▶ _EXERCISE AIM_
Go through the data and copy each line where the string "tangent" appears.

(Beginning of DATASET EXTRACT)

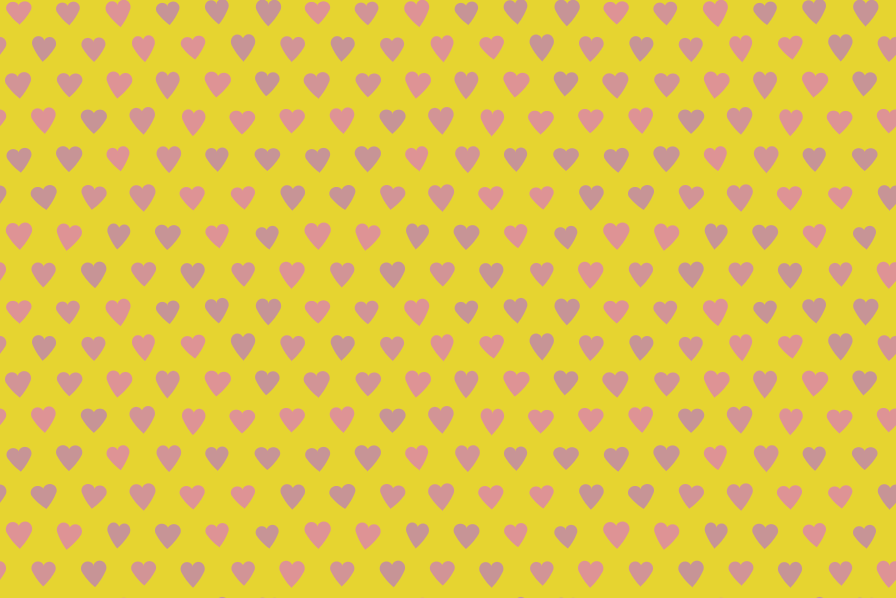
Give the GLSL for this pattern, as a WebGL 2 fragment shader.

```glsl
#version 300 es
precision highp float;
// Staggered rows of small hearts in three dusty pinks on flat yellow.
// Each heart is a distance function of two tangent arcs, mirrored; a hash of
// its wrapped cell varies the size, lean, position and tone, so it all tiles.

uniform vec2 u_resolution;
out vec4 outColor;

const vec3 YELLOW = vec3(0.902, 0.831, 0.190);
const vec3 MAUVE  = vec3(0.782, 0.580, 0.590);
const vec3 ROSE   = vec3(0.825, 0.582, 0.588);
const vec3 PINK   = vec3(0.872, 0.578, 0.585);

const vec2 TILES = vec2(3.0, 2.0);        // tiles across and down the canvas
const vec2 CELLS = vec2(6.0, 8.0);        // hearts across and down one tile
const vec2 ANCHOR = vec2(0.38, 0.31);     // heart centre within its cell
const float ROW_DRIFT = 0.05;             // slow vertical drift, in cells
const vec2 JITTER = vec2(0.018, 0.03);    // random shift, in cells
const vec2 HALF_SIZE = vec2(0.0412, 0.0422); // mean half extents, in tiles
const vec2 SIZE_VARY = vec2(0.07, 0.10);  // relative size variation
const float LEAN = 0.16;                  // largest tilt, in radians
const float MAUVE_SHARE = 0.41;
const float ROSE_SHARE = 0.30;

// Heart outline, with a half width of one
const float LOBE_X = 0.47;
const float LOBE_RADIUS = 0.53;
const float TIP_DEPTH = 1.45;
const float SIDE_ANGLE = 0.50;            // where lobe and side arc meet
const float TAU = 6.283185;

// Integer hash: three random values in 0..1 for a cell
vec3 hash3(vec2 cell, uint seed) {
    uvec3 v = uvec3(uint(cell.x), uint(cell.y), seed) * 1664525u + 1013904223u;
    for (int i = 0; i < 2; i++) {
        v.x += v.y * v.z;
        v.y += v.z * v.x;
        v.z += v.x * v.y;
        v ^= v >> 16u;
    }
    return vec3(v & 0xffffu) / 65535.0;
}

// Signed distance to a heart centred on its bounding box
float heartDistance(vec2 p) {
    p = vec2(abs(p.x), p.y + 0.5 * (LOBE_RADIUS - TIP_DEPTH));
    vec2 lobe = vec2(LOBE_X, 0.0);
    vec2 joint = vec2(cos(SIDE_ANGLE), -sin(SIDE_ANGLE));
    vec2 toTip = vec2(0.0, -TIP_DEPTH) - lobe;
    // Side arc: tangent to the lobe at the joint and passing through the tip
    float extra = (dot(toTip, toTip) - LOBE_RADIUS * LOBE_RADIUS)
                / (2.0 * (LOBE_RADIUS - dot(toTip, joint)));
    vec2 q = p - lobe;
    bool onSide = q.y < 0.0 && joint.x * q.y < joint.y * q.x;
    return onSide ? length(q + extra * joint) - extra - LOBE_RADIUS
                  : length(q) - LOBE_RADIUS;
}

vec3 heartTone(float pick) {
    if (pick < MAUVE_SHARE) return MAUVE;
    return pick < MAUVE_SHARE + ROSE_SHARE ? ROSE : PINK;
}

void main() {
    vec2 uv = gl_FragCoord.xy / u_resolution;
    vec2 grid = vec2(uv.x, 1.0 - uv.y) * TILES * CELLS; // rows run downward
    float pixel = TILES.y / u_resolution.y;
    vec3 color = YELLOW;

    // Nearby cells, so that hearts may cross cell borders
    for (int j = -1; j <= 1; j++) {
        float row = floor(grid.y) + float(j);
        float stagger = 0.5 * mod(row, 2.0);
        float drift = ROW_DRIFT * cos(TAU * (row + 1.0) / CELLS.y);
        for (int i = -1; i <= 1; i++) {
            vec2 cell = vec2(floor(grid.x - stagger) + float(i), row);
            vec2 id = mod(cell, CELLS);
            vec3 shape = hash3(id, 7u) * 2.0 - 1.0;
            vec3 place = hash3(id, 23u);

            // Offset from the heart centre, in tiles, with y upward
            vec2 centre = cell + ANCHOR + vec2(stagger, drift)
                        + JITTER * (place.xy * 2.0 - 1.0);
            vec2 p = (grid - centre) / CELLS * vec2(1.0, -1.0);
            float c = cos(LEAN * shape.z);
            float s = sin(LEAN * shape.z);
            p = mat2(c, -s, s, c) * p;

            // Scale to the outline, then blend with a one pixel soft edge
            vec2 halfSize = HALF_SIZE * (1.0 + SIZE_VARY * shape.xy);
            vec2 unit = vec2(1.0, 0.5 * (LOBE_RADIUS + TIP_DEPTH));
            float d = heartDistance(p / halfSize * unit) * halfSize.x;
            float cover = clamp(0.5 - d / pixel, 0.0, 1.0);
            color = mix(color, heartTone(place.z), cover);
        }
    }
    outColor = vec4(color, 1.0);
}
```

(End of DATASET EXTRACT)

▶ _RESPONSE TO THE EXERCISE_
// Each heart is a distance function of two tangent arcs, mirrored; a hash of
    // Side arc: tangent to the lobe at the joint and passing through the tip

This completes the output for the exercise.